Cover them in shit and keep them in the dark meant mushroom. Now, cover them in piss meant moss.
So, it was no wonder, really, that when I left home after college I had chosen civitas, which meant city. Which meant free of moss, mildew, and my grandmother’s flowering philodendrons even though I knew before knowing how that philo means love, dendron means tree.
Lately, I had felt like something—tree or flower—was growing inside of me, but it was easy to ignore something that felt small, that felt simple, that felt like a cell attached to an unbranched stem.

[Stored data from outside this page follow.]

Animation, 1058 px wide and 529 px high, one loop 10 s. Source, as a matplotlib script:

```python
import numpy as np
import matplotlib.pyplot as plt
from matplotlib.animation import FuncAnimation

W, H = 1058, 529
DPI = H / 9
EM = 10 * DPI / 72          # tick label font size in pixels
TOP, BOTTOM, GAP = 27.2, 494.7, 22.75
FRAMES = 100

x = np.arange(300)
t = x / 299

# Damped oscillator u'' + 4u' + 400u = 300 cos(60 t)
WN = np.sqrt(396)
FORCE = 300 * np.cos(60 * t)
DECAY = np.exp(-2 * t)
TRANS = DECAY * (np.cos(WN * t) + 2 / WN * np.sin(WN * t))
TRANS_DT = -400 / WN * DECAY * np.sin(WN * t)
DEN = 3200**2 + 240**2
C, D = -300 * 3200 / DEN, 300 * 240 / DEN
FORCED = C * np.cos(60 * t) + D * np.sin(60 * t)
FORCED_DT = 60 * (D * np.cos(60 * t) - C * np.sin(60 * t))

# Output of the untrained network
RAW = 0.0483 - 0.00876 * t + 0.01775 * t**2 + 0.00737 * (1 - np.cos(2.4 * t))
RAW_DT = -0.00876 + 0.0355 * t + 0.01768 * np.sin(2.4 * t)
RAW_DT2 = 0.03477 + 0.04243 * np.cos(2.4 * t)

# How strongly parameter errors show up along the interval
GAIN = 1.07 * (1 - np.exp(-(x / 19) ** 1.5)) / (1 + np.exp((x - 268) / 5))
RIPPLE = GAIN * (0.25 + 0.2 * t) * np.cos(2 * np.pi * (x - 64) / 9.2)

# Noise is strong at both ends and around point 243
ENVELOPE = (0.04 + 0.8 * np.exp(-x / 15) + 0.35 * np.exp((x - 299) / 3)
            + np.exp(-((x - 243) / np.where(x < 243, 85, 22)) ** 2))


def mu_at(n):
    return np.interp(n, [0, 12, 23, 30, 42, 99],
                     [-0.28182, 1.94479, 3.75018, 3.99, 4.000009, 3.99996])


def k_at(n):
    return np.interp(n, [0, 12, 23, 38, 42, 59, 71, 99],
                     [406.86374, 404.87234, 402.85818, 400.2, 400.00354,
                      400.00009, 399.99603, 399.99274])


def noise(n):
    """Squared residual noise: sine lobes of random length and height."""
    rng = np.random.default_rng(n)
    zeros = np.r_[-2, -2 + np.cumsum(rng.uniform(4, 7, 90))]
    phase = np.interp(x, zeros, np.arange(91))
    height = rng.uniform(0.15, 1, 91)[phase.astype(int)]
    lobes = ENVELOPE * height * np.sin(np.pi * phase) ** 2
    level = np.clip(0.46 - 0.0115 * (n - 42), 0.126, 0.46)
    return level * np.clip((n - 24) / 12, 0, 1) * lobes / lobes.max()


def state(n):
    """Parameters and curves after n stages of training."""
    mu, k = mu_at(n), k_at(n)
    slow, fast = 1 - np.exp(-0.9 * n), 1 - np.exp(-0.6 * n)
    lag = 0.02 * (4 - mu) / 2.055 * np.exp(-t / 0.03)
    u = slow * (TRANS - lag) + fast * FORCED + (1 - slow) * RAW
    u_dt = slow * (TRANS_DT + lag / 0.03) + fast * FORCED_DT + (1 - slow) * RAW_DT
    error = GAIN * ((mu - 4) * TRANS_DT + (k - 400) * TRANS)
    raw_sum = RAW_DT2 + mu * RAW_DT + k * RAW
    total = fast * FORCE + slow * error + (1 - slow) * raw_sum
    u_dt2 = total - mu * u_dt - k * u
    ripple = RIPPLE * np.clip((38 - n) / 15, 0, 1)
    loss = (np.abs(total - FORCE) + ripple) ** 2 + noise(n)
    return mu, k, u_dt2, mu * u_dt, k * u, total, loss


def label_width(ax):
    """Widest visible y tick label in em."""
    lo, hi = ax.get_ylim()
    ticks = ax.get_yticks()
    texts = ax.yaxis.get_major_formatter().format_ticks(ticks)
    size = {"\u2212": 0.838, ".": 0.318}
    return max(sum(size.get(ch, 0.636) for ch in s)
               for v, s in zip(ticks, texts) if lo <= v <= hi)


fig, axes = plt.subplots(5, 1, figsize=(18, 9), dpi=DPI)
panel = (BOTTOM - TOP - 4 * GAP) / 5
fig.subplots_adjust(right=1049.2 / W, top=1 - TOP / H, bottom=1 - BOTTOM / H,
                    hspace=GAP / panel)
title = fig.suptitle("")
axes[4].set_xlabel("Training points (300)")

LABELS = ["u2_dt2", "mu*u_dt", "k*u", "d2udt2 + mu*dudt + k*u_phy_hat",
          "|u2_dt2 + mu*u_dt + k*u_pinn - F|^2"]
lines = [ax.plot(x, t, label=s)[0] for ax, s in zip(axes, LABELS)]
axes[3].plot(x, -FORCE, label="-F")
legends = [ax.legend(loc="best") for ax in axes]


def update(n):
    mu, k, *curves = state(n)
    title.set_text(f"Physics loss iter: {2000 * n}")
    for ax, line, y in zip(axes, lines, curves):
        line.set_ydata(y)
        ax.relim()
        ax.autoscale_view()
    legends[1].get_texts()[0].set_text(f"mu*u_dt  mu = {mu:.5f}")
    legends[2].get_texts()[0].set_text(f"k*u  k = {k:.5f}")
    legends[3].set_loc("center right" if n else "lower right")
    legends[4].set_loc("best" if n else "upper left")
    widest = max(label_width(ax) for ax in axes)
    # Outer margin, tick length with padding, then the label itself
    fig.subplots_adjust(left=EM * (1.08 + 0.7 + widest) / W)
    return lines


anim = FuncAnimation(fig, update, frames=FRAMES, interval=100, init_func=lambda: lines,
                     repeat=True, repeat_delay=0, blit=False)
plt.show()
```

Moss or mother.
It was easy to ignore until it wasn’t. My mother, at least, wasn’t surprised that the only thing I had ever grown was an accident. Even still, the naturalist was hopeful.
“It’s strange, but now I see it everywhere.” My mom was going on about moss over the phone. Also—about an apparition that wasn’t an apparition. Just a man in a white undershirt kneeling before a statue of the Virgin Mary that morning on her way to Aubuchon. Seeing him kneel before Mary in broad daylight had made my mother cry. This from a woman who worshipped soft-walled and seedless plants. Imagine, she seemed to say without ever saying it, Towns! And churches! And Virgin Mary’s all turned into mosseries where we could go to kneel in broad daylight. I had, after all, never seen my mother in a pew.
But that night, out of the coastal forests of Los Padres, a mother made entirely of moss wandered across the freeway, into my bedroom, and laid down beside me in my bed. When she wrapped her virescent arms around my ribs, which I knew were given to me not by Adam but by the very first woman, I remembered that mosses had dressed the wounds of soldiers, had absorbed the blood of women. Mosses were used to put out fires. And what was a statue or city that smells of sulfur if not a fire? It just seems like I can never get enough, she said. By which I knew she meant: enough air, enough light, enough water. Philo.
So I let the moss, which now meant mother, take hold of me like sheet moss, like something so small it can spread everywhere, even to those places I had failed or forgotten to see—a moss temple made from the waste of my mother’s body.
Did you know that the Dawsonia moss is the tallest moss in the world? At 20 inches. Smaller than some full-term babies. Bigger than a human heart.
Ellee Dean lives in Exeter, NH, where she teaches English and hikes the local trails with her two children. Previously, she worked for The Boston Phoenix.